Why, exactly, do fruit trees even need a birthday? Since we had always been told it was simply the “Jewish arbor day,” and it was rare that a supplementary Hebrew school would study the Mishna, let alone the agricultural laws from Temple times, no one really considered the answer to his question. And yet, there is a very practical reason that those who owned fruit trees needed a date on the calendar from which to measure the age of each of their trees: to keep track for tax purposes.
As perennials, fruit trees are an essential component of a sustainable food system.
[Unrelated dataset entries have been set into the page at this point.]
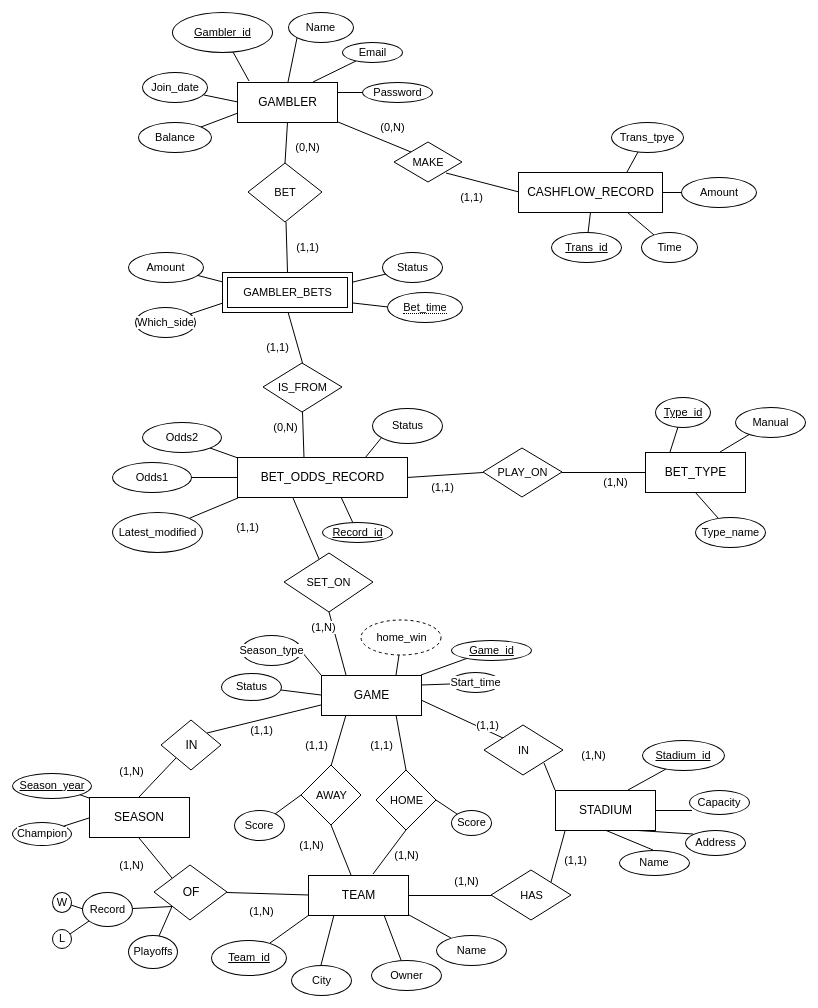
<!DOCTYPE html>
<html lang="en">
<head>
<meta charset="utf-8">
<title>Betting database ER diagram</title>
<style>
:root { --ink: #000; --paper: #fff; }
* { box-sizing: border-box; }
html, body { margin: 0; background: var(--paper); }
.diagram {
  position: relative; width: 818px; height: 1008px; overflow: hidden;
  background: var(--paper); color: var(--ink);
  font: 11px/13px "Liberation Sans", Arial, sans-serif; white-space: nowrap;
}
.links { position: absolute; inset: 0; stroke: var(--ink); fill: none; }
.links polygon { fill: var(--paper); }
/* every node is placed by its centre (x, y) and size (w, h) */
.entity, .attribute, .relation, .cardinality {
  position: absolute; display: flex; align-items: center; justify-content: center;
  left: calc((var(--x) - var(--w) / 2) * 1px); top: calc((var(--y) - var(--h) / 2) * 1px);
  width: calc(var(--w) * 1px + 1px); height: calc(var(--h) * 1px + 1px);
}
.entity { --w: 100; --h: 40; border: 1px solid var(--ink); background: var(--paper); font-size: 12px; }
.weak { font-size: 11px; }
.weak::before { content: ""; position: absolute; inset: 4px; border: 1px solid var(--ink); }
.attribute { border: 1px solid var(--ink); border-radius: 50%; background: var(--paper); }
.attribute span { background: var(--paper); flex: none; }
.key span { text-decoration: underline; }
.partial span { border-bottom: 1px dotted var(--ink); line-height: 12px; }
.derived { border: 0; background: none; }
.relation { --w: 80; --h: 20; }
.large { font-size: 12px; }
.cardinality { --w: 24; --h: 13; }
.cardinality span { background: var(--paper); }
</style>
</head>
<body>
<main class="diagram">
  <svg class="links" width="818" height="1008" viewBox="0 0 818 1008" aria-hidden="true">
    <g id="gambler-links">
      <path d="M233 52L249 81M297 38L288 82M356 61L313 82M362 92.5H338M204 95L238 102M201 127L238 113"/>
      <path d="M287.500 122L285 163M286 222L287.500 272M338 122L411 152M446 173L519 192"/>
    </g>
    <g id="cashflow-links">
      <path d="M638 152L627 172M663 192.500H682M590.500 212L588 233M627 212L654 235"/>
    </g>
    <g id="bets-links">
      <path d="M196 275L223 282M190 314L223 303M386 274L353 282M388 307L353 303M288 312L302.500 363M302.500 412L304 458"/>
    </g>
    <g id="odds-links">
      <path d="M210 448L238 458M191 477.500H238M190 518L238 498M382 437L365 458M353 523L341 497"/>
      <path d="M407 477.500L483 472.500M562 472.500H645M293 498L319 559M329 612L346 675"/>
    </g>
    <g id="type-links">
      <path d="M678 427L670 452M750 434L720 452M695 492L718 518"/>
    </g>
    <g id="game-links">
      <path d="M302 652L321 675M281 690L321 695M399 655L396 675M468 658L421 675M450 684L421 685"/>
      <path d="M321 705L207 733M346 715L331 766M396 715L406 770M421 700L503 738M301 795L275 814M436 800L457 814"/>
      <path d="M331 825L351 875M406 830L373 874M544 763L555 790"/>
    </g>
    <g id="stadium-links">
      <path d="M666 769L628 790M655 810.500H692M630 830L693 834M605 830L653 850M565 831L551 882"/>
    </g>
    <g id="season-links">
      <path d="M176 758L139 797M78 794L89 798M64 826L89 818M139 838L172 878"/>
      <path d="M133 908.500L172 906.500L159 936M71 905L83 909M70 934L89 921"/>
    </g>
    <g id="team-links">
      <path d="M227 892.500L309 895M409 895.500H492M309 915L270 943M334 915L321 965M384 915L401 960M409 915L451 938"/>
    </g>
    <g id="relation-shapes">
      <polygon points="285,163 322,192 285,222 248,192"/>
      <polygon points="428,142 462,162 428,182 394,162"/>
      <polygon points="302,363 342,387 302,412 263,387"/>
      <polygon points="522,448 562,472 522,497 483,472"/>
      <polygon points="329,553 373,582 329,612 284,582"/>
      <polygon points="191,720 221,745 191,770 161,745"/>
      <polygon points="331,765 361,795 331,825 301,795"/>
      <polygon points="406,770 436,800 406,830 376,800"/>
      <polygon points="523,725 563,750 523,775 484,750"/>
      <polygon points="531,870 571,895 531,920 491,895"/>
      <polygon points="190,865 227,892 190,920 154,892"/>
    </g>
    <ellipse cx="401" cy="637.500" rx="40" ry="17.500" stroke-dasharray="3 3"/>
  </svg>

  <section aria-label="Gambler">
    <div class="entity" style="--x:287;--y:102">GAMBLER</div>
    <div class="attribute key" style="--x:222;--y:32;--w:100;--h:40"><span>Gambler_id</span></div>
    <div class="attribute" style="--x:320;--y:27;--w:65;--h:30"><span>Name</span></div>
    <div class="attribute" style="--x:372;--y:52;--w:60;--h:20"><span>Email</span></div>
    <div class="attribute" style="--x:397;--y:92;--w:70;--h:20"><span>Password</span></div>
    <div class="attribute" style="--x:174.500;--y:87;--w:65;--h:30"><span>Join_date</span></div>
    <div class="attribute" style="--x:174.500;--y:137;--w:73;--h:30"><span>Balance</span></div>
    <div class="relation" style="--x:284.500;--y:192">BET</div>
    <div class="relation" style="--x:427.500;--y:162">MAKE</div>
    <div class="cardinality" style="--x:307;--y:147"><span>(0,N)</span></div>
    <div class="cardinality" style="--x:307;--y:247"><span>(1,1)</span></div>
    <div class="cardinality" style="--x:392;--y:127"><span>(0,N)</span></div>
    <div class="cardinality" style="--x:471;--y:197"><span>(1,1)</span></div>
  </section>

  <section aria-label="Cashflow record">
    <div class="entity" style="--x:590;--y:192;--w:144">CASHFLOW_RECORD</div>
    <div class="attribute" style="--x:646.500;--y:137;--w:72;--h:30"><span>Trans_tpye</span></div>
    <div class="attribute" style="--x:718.500;--y:192;--w:75;--h:30"><span>Amount</span></div>
    <div class="attribute key" style="--x:586;--y:247;--w:70;--h:30"><span>Trans_id</span></div>
    <div class="attribute" style="--x:669;--y:247;--w:56;--h:30"><span>Time</span></div>
  </section>

  <section aria-label="Gambler bets">
    <div class="entity weak" style="--x:287;--y:292;--w:130">GAMBLER_BETS</div>
    <div class="attribute" style="--x:165;--y:267;--w:75;--h:30"><span>Amount</span></div>
    <div class="attribute" style="--x:165;--y:322;--w:60;--h:30"><span>Which_side</span></div>
    <div class="attribute" style="--x:412;--y:267;--w:60;--h:30"><span>Status</span></div>
    <div class="attribute partial" style="--x:424.500;--y:307;--w:75;--h:30"><span>Bet_time</span></div>
    <div class="relation" style="--x:302;--y:387">IS_FROM</div>
    <div class="cardinality" style="--x:277;--y:347"><span>(1,1)</span></div>
    <div class="cardinality" style="--x:285;--y:427"><span>(0,N)</span></div>
  </section>

  <section aria-label="Bet odds record">
    <div class="entity" style="--x:322;--y:477;--w:170">BET_ODDS_RECORD</div>
    <div class="attribute" style="--x:181.500;--y:437;--w:79;--h:30"><span>Odds2</span></div>
    <div class="attribute" style="--x:151.500;--y:477;--w:79;--h:30"><span>Odds1</span></div>
    <div class="attribute" style="--x:157;--y:532;--w:90;--h:40"><span>Latest_modified</span></div>
    <div class="attribute" style="--x:407;--y:425;--w:70;--h:35"><span>Status</span></div>
    <div class="attribute key" style="--x:357;--y:532;--w:70;--h:20"><span>Record_id</span></div>
    <div class="relation" style="--x:522;--y:472">PLAY_ON</div>
    <div class="relation" style="--x:328;--y:582">SET_ON</div>
    <div class="cardinality" style="--x:442;--y:487"><span>(1,1)</span></div>
    <div class="cardinality" style="--x:615;--y:482"><span>(1,N)</span></div>
    <div class="cardinality" style="--x:247;--y:527"><span>(1,1)</span></div>
    <div class="cardinality" style="--x:323;--y:627"><span>(1,N)</span></div>
  </section>

  <section aria-label="Bet type">
    <div class="entity" style="--x:695;--y:472">BET_TYPE</div>
    <div class="attribute key" style="--x:682.500;--y:412;--w:55;--h:30"><span>Type_id</span></div>
    <div class="attribute" style="--x:770;--y:422;--w:70;--h:30"><span>Manual</span></div>
    <div class="attribute" style="--x:730;--y:532;--w:70;--h:30"><span>Type_name</span></div>
  </section>

  <section aria-label="Game">
    <div class="entity" style="--x:371;--y:695">GAME</div>
    <div class="attribute" style="--x:271;--y:650;--w:60;--h:30"><span>Season_type</span></div>
    <div class="attribute" style="--x:251;--y:686;--w:60;--h:27"><span>Status</span></div>
    <div class="attribute derived" style="--x:401;--y:637;--w:80;--h:35"><span>home_win</span></div>
    <div class="attribute key" style="--x:491;--y:650;--w:80;--h:20"><span>Game_id</span></div>
    <div class="attribute" style="--x:475;--y:682;--w:50;--h:20"><span>Start_time</span></div>
    <div class="relation large" style="--x:191;--y:745">IN</div>
    <div class="relation" style="--x:331;--y:795">AWAY</div>
    <div class="relation" style="--x:406;--y:800">HOME</div>
    <div class="relation" style="--x:523;--y:750">IN</div>
    <div class="attribute" style="--x:258.500;--y:825;--w:50;--h:30"><span>Score</span></div>
    <div class="attribute" style="--x:471;--y:822;--w:40;--h:25"><span>Score</span></div>
    <div class="cardinality" style="--x:261;--y:730"><span>(1,1)</span></div>
    <div class="cardinality" style="--x:316;--y:745"><span>(1,1)</span></div>
    <div class="cardinality" style="--x:381;--y:745"><span>(1,1)</span></div>
    <div class="cardinality" style="--x:487;--y:725"><span>(1,1)</span></div>
    <div class="cardinality" style="--x:593;--y:755"><span>(1,N)</span></div>
    <div class="cardinality" style="--x:311;--y:845"><span>(1,N)</span></div>
    <div class="cardinality" style="--x:406;--y:855"><span>(1,N)</span></div>
  </section>

  <section aria-label="Stadium">
    <div class="entity" style="--x:605;--y:810">STADIUM</div>
    <div class="attribute key" style="--x:682.500;--y:755;--w:82;--h:30"><span>Stadium_id</span></div>
    <div class="attribute" style="--x:718.500;--y:802;--w:60;--h:24"><span>Capacity</span></div>
    <div class="attribute" style="--x:715;--y:842;--w:60;--h:25"><span>Address</span></div>
    <div class="attribute" style="--x:653.500;--y:862;--w:70;--h:25"><span>Name</span></div>
    <div class="relation" style="--x:531;--y:895">HAS</div>
    <div class="cardinality" style="--x:575;--y:860"><span>(1,1)</span></div>
    <div class="cardinality" style="--x:466;--y:881"><span>(1,N)</span></div>
  </section>

  <section aria-label="Season">
    <div class="entity" style="--x:138.500;--y:817">SEASON</div>
    <div class="attribute key" style="--x:51.500;--y:785;--w:79;--h:25"><span>Season_year</span></div>
    <div class="attribute" style="--x:41.500;--y:833;--w:59;--h:23"><span>Champion</span></div>
    <div class="relation large" style="--x:190.500;--y:892">OF</div>
    <div class="attribute" style="--x:107;--y:909;--w:50;--h:34"><span>Record</span></div>
    <div class="attribute" style="--x:61.500;--y:902;--w:19;--h:20"><span>W</span></div>
    <div class="attribute" style="--x:61.500;--y:938;--w:19;--h:19"><span>L</span></div>
    <div class="attribute" style="--x:152.500;--y:951;--w:49;--h:33"><span>Playoffs</span></div>
    <div class="cardinality" style="--x:131;--y:771"><span>(1,N)</span></div>
    <div class="cardinality" style="--x:131;--y:865"><span>(1,N)</span></div>
  </section>

  <section aria-label="Team">
    <div class="entity" style="--x:358;--y:895">TEAM</div>
    <div class="attribute key" style="--x:248.500;--y:957;--w:75;--h:35"><span>Team_id</span></div>
    <div class="attribute" style="--x:321;--y:980;--w:60;--h:30"><span>City</span></div>
    <div class="attribute" style="--x:406;--y:975;--w:70;--h:30"><span>Owner</span></div>
    <div class="attribute" style="--x:471;--y:950;--w:70;--h:30"><span>Name</span></div>
    <div class="cardinality" style="--x:261;--y:911"><span>(1,N)</span></div>
  </section>
</main>
</body>
</html>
Pausing to honor them with Jewish ritual, whether you gather for a Tu B’Shvat Seder or simply enjoy a serving of an exotic tree fruit, aligns Jewish spiritual practice with fruit trees, each other, and the earth. Whether you organize or attend an all-out multi-course Tu B’Shvat Seder that includes elaborate fruit and wine, or you just enjoy dried fruit imported from the holy land, I encourage everyone to reclaim the origins of this holiday.
For those looking to fully observe the holiday of Tu B’Shvat in a way that honors fruit trees, here’s what I suggest:
• Host a Tu B’Shvat Seder. Hazon has a wonderful haggadah and guide you can download for free here.
• For $36, T’ruah will plant two fruit trees, one in West Jerusalem and one in a Palestinian village.
• Plant a fruit tree in your community. If you live in the Northeast like me, you’ll have to wait a few months until the ground is no longer frozen. Use a local organization dedicated to native species, such as Project Native to be sure that what you are planting will support the local ecosystem.
• Join the Guerilla Grafting Movement! You can graft fruit bearing branches onto ornamental trees and bring back the fruit on a tree that has been hybridized to no longer produce fruit. Many trees in downtown parks have been bred to produce beautiful flowers in the spring, but never actually fruit in the spring or fall. Read more about it here and here.
Kohenet Sarah Shamirah Chandler teaches, writes and consults on a national level on issues related to Judaism, the environment, mindfulness, food values and farming.